---- SOURCE DATA
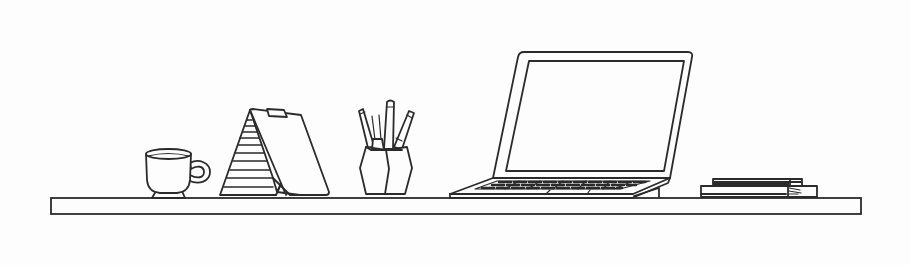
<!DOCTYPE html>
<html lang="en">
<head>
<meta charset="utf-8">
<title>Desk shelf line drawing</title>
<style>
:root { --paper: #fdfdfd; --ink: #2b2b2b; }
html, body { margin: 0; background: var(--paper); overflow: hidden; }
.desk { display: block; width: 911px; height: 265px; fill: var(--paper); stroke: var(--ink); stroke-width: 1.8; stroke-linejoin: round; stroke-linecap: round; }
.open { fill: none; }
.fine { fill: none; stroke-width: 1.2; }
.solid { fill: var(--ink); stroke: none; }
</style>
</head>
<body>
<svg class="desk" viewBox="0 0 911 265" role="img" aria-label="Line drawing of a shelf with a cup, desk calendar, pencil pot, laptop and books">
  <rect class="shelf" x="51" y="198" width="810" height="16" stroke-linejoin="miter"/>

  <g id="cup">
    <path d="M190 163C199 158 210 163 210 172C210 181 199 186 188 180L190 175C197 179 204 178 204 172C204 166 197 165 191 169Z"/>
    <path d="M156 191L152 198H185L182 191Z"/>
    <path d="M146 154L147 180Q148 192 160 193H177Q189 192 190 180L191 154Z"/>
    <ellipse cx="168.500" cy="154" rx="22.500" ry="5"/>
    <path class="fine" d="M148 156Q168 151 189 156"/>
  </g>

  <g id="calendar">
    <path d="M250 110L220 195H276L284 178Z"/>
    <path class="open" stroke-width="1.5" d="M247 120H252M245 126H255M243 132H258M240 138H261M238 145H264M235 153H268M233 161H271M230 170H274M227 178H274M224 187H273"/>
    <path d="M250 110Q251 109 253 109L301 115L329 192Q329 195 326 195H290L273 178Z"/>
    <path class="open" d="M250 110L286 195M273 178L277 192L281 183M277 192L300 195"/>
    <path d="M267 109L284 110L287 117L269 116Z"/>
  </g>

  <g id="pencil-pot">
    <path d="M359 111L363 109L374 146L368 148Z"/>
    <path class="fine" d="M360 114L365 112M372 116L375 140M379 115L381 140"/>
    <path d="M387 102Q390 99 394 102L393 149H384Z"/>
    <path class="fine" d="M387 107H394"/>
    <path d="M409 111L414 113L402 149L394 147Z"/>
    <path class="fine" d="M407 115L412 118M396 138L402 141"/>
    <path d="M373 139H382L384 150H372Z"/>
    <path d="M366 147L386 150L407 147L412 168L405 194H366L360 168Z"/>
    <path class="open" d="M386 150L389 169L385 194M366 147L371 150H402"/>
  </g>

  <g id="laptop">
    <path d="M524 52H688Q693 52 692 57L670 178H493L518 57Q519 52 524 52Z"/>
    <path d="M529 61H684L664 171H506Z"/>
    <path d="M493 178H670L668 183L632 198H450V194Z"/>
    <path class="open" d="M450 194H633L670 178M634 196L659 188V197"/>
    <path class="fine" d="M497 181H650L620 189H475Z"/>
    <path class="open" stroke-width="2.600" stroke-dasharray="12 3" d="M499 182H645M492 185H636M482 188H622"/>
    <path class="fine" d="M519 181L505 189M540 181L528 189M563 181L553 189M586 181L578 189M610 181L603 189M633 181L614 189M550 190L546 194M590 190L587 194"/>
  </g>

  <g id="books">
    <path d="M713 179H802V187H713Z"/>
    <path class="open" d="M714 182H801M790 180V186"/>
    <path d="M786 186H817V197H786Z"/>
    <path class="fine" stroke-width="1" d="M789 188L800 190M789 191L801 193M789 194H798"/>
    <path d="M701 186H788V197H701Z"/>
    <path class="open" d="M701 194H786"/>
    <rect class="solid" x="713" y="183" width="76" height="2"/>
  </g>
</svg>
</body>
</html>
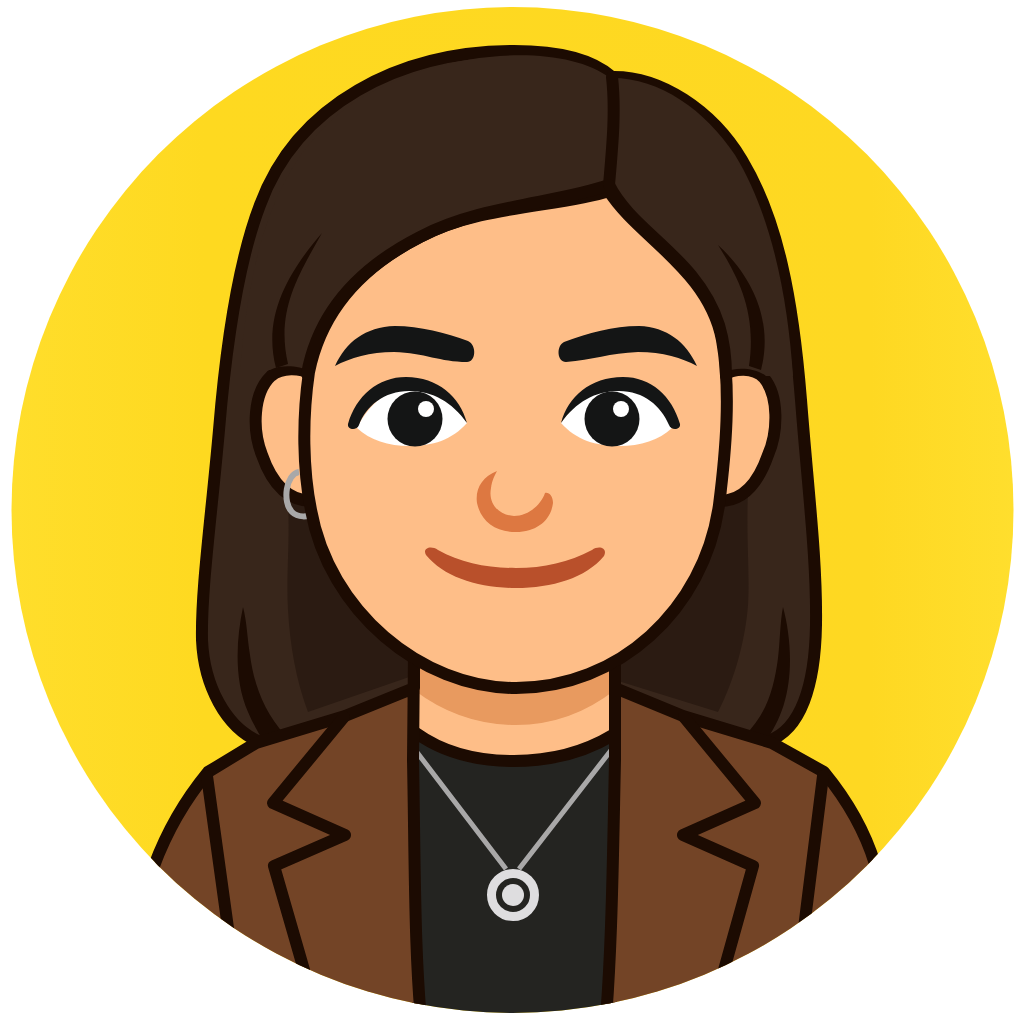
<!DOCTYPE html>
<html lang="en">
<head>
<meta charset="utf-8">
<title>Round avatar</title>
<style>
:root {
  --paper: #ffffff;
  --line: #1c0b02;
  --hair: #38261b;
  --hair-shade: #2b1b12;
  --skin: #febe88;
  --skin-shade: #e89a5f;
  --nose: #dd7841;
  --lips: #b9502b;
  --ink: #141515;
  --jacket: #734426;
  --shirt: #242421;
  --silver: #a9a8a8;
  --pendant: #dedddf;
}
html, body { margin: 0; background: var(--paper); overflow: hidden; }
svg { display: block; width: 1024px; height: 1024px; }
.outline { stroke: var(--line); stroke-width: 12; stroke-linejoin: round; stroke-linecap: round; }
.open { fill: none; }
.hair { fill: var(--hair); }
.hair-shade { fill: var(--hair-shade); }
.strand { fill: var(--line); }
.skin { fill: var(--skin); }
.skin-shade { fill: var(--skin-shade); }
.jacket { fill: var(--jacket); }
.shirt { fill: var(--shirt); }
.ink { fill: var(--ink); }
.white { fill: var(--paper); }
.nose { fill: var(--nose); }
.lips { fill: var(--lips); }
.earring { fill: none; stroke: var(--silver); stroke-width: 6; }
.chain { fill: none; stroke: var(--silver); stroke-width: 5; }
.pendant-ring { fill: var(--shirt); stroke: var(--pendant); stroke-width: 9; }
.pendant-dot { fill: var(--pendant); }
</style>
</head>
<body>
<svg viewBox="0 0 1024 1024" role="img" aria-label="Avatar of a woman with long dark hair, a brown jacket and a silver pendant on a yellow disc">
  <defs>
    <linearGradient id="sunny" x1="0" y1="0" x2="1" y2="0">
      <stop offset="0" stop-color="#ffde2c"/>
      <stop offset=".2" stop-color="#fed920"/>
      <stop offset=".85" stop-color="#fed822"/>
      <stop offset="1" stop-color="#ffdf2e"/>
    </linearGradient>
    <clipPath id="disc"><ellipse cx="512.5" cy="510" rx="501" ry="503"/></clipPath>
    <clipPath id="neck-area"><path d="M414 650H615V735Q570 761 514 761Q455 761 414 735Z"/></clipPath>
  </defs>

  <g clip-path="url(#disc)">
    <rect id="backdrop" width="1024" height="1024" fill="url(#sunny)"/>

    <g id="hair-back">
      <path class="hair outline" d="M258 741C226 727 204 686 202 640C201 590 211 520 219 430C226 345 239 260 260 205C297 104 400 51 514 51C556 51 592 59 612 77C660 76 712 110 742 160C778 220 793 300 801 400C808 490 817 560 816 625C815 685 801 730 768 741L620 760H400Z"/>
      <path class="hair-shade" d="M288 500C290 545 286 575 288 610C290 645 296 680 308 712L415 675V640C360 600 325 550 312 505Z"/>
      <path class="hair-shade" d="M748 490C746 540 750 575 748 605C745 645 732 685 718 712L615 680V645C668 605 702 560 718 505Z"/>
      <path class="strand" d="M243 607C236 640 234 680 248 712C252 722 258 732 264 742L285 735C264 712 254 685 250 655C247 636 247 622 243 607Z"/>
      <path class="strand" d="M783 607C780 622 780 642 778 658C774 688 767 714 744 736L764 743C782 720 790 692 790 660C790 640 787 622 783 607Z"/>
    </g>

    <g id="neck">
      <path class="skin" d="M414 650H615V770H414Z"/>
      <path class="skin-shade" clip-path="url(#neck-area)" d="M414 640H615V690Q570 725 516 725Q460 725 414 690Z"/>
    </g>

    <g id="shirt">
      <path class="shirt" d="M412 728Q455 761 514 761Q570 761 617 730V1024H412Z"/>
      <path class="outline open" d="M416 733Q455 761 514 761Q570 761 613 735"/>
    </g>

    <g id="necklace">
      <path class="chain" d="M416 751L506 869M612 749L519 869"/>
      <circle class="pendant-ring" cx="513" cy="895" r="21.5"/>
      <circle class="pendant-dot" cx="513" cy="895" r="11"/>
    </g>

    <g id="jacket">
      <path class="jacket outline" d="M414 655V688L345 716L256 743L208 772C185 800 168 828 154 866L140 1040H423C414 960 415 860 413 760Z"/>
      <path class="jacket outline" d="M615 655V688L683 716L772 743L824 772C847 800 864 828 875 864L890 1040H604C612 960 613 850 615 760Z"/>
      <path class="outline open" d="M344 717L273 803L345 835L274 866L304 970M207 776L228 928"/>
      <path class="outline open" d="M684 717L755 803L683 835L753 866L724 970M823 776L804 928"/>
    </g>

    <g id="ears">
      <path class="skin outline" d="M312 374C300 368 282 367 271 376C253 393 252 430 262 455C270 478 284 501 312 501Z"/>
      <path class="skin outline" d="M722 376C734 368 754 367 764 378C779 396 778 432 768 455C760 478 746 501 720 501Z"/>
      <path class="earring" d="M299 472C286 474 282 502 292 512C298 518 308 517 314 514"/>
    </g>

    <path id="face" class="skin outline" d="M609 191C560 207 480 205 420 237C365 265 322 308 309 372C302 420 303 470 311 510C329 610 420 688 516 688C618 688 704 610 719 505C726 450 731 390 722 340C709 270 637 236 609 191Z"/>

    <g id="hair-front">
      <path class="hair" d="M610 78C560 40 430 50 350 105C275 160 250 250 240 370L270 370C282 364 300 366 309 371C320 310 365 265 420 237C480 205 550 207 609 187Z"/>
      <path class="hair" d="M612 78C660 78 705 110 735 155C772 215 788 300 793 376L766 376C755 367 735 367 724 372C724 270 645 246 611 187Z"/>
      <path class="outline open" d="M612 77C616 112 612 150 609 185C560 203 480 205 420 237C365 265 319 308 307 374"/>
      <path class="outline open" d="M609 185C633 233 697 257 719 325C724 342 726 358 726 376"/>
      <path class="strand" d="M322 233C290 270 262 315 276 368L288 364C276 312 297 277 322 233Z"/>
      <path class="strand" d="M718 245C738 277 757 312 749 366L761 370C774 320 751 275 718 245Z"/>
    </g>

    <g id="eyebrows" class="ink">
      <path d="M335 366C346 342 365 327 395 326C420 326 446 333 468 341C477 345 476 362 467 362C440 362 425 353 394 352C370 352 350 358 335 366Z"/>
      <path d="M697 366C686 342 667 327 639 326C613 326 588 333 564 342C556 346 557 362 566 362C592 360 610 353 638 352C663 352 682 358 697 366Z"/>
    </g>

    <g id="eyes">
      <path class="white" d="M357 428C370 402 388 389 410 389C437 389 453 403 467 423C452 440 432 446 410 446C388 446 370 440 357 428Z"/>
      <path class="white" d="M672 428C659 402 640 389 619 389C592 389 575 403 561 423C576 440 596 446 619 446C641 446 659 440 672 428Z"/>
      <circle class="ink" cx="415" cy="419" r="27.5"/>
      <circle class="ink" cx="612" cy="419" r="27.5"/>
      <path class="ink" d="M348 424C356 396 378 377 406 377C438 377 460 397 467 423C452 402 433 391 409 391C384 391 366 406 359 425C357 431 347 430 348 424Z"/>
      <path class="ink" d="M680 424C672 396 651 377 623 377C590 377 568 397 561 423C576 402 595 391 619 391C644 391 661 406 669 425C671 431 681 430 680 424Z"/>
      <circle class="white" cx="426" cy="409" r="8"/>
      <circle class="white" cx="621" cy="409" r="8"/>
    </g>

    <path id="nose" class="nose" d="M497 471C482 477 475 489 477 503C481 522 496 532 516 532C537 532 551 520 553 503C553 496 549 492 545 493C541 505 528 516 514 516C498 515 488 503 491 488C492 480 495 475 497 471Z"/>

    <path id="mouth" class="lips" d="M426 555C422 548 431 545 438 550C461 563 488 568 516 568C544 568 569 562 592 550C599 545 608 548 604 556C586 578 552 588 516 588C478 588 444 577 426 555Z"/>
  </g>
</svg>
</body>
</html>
--------
---- SOURCE DATA
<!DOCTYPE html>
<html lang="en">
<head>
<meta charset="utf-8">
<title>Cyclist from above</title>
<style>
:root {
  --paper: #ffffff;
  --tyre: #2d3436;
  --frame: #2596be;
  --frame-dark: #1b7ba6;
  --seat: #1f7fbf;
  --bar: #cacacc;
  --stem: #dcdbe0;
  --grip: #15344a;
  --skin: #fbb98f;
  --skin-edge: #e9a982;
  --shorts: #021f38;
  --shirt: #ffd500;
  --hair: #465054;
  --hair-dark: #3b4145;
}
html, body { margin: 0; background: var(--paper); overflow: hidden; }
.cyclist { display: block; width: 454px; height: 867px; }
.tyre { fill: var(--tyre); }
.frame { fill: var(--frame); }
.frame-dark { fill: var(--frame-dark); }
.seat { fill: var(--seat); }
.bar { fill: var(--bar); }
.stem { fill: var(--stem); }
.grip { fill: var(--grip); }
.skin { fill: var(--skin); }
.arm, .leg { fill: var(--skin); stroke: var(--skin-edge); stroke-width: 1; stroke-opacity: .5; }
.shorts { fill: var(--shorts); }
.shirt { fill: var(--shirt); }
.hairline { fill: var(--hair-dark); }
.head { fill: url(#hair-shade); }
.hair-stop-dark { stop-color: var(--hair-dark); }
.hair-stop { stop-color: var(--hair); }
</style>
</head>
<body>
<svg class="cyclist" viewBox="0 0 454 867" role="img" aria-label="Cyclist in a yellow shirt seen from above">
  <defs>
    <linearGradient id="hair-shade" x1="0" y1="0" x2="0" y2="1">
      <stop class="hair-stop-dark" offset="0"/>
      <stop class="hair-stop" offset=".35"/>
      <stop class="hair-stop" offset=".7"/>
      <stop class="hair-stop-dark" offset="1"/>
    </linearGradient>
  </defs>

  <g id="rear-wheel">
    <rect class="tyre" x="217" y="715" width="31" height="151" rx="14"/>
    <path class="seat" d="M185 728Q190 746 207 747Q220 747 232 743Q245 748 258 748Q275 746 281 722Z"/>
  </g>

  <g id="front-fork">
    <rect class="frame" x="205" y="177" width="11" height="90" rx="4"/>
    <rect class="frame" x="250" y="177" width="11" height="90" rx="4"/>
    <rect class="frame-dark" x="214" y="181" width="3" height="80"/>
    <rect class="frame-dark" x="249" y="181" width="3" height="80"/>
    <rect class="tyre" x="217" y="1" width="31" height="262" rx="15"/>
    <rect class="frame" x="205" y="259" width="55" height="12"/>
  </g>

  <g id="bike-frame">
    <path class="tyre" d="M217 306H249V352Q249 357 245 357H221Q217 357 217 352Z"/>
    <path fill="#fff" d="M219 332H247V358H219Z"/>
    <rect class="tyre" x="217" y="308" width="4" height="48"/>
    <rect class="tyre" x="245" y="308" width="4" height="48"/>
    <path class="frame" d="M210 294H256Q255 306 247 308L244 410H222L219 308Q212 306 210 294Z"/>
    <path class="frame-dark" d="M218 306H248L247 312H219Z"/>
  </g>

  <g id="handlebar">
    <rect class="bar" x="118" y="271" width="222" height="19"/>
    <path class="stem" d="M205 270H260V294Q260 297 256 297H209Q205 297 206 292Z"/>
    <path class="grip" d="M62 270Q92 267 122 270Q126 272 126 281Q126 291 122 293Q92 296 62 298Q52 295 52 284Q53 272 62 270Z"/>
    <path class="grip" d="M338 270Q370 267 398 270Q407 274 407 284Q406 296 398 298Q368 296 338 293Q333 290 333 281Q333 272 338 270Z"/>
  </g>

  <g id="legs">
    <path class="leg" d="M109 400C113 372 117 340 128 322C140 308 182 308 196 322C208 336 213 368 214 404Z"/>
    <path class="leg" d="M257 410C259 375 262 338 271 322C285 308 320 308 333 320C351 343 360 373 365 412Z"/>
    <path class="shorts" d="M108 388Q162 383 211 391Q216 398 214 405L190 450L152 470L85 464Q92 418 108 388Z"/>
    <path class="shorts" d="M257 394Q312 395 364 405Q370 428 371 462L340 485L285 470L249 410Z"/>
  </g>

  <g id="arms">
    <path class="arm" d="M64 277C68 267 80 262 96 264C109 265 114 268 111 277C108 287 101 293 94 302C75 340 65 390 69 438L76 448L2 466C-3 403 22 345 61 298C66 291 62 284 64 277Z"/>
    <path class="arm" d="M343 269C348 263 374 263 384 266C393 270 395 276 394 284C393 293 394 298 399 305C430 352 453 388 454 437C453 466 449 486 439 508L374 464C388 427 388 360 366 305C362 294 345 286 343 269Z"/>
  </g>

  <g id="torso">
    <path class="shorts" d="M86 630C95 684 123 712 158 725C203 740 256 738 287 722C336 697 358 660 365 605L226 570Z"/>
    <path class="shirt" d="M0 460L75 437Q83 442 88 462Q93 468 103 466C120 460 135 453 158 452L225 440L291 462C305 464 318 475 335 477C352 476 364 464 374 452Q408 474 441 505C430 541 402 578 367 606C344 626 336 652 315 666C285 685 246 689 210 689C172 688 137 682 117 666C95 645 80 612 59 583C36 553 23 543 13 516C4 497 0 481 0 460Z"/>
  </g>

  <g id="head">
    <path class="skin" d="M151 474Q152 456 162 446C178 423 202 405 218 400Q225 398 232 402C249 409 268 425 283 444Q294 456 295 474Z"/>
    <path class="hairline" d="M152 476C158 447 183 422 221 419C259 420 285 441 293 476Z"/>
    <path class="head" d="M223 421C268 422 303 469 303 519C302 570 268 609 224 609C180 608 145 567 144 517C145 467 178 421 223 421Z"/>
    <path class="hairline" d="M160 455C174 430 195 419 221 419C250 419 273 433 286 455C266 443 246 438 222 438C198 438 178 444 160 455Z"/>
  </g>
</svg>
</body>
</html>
--------
---- SOURCE DATA
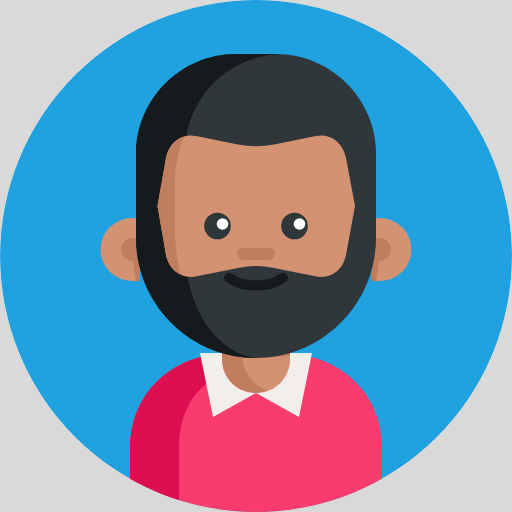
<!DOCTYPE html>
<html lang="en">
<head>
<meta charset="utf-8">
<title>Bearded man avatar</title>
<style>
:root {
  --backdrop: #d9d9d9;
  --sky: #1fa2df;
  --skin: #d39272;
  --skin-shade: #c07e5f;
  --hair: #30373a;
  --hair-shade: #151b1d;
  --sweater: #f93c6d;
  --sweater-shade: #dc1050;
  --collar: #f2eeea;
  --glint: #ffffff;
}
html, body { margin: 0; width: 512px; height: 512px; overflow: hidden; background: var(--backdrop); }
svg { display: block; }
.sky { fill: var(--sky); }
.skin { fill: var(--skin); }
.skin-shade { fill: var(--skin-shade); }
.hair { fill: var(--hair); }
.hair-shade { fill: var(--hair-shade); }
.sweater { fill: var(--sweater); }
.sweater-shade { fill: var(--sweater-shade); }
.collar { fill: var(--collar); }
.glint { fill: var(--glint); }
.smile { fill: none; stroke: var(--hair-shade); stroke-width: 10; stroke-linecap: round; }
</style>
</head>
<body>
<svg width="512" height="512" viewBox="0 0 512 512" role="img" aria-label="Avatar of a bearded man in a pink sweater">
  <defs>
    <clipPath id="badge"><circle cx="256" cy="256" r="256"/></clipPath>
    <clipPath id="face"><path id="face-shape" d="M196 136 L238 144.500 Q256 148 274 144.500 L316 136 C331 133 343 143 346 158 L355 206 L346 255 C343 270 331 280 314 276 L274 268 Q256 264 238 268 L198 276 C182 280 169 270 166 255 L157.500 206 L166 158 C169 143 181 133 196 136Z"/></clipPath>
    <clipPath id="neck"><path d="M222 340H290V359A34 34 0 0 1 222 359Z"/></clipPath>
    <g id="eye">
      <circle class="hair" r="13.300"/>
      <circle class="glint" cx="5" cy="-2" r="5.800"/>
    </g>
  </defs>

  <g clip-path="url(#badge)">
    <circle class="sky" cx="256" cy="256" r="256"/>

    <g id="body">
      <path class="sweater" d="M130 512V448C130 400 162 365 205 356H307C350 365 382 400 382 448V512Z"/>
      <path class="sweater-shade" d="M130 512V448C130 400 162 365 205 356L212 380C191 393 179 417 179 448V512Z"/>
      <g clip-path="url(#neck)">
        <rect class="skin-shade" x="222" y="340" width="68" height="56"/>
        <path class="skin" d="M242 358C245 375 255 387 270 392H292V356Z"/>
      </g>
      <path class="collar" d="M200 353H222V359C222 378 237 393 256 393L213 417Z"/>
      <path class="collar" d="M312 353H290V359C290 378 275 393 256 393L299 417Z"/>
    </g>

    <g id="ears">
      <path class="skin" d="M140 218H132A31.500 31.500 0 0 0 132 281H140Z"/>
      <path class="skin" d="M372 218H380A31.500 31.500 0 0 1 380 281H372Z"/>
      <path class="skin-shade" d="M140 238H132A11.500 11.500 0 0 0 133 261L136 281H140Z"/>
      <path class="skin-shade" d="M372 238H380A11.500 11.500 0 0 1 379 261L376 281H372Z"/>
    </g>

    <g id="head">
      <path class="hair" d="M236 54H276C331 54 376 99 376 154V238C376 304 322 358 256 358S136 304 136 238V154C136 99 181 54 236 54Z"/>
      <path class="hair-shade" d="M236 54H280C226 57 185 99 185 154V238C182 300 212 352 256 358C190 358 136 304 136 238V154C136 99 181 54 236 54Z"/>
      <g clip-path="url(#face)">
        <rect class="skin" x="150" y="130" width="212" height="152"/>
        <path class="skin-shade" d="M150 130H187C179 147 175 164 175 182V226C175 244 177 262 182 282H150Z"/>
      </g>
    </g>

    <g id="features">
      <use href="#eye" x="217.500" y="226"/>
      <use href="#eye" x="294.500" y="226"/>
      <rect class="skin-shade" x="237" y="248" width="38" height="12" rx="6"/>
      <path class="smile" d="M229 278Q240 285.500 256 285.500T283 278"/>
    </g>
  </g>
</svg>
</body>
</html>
--------
=== EXERCISE OBJECTIVE ===
Please give only the count of lines above containing "stop".

=== EXERCISE RESPONSE ===
10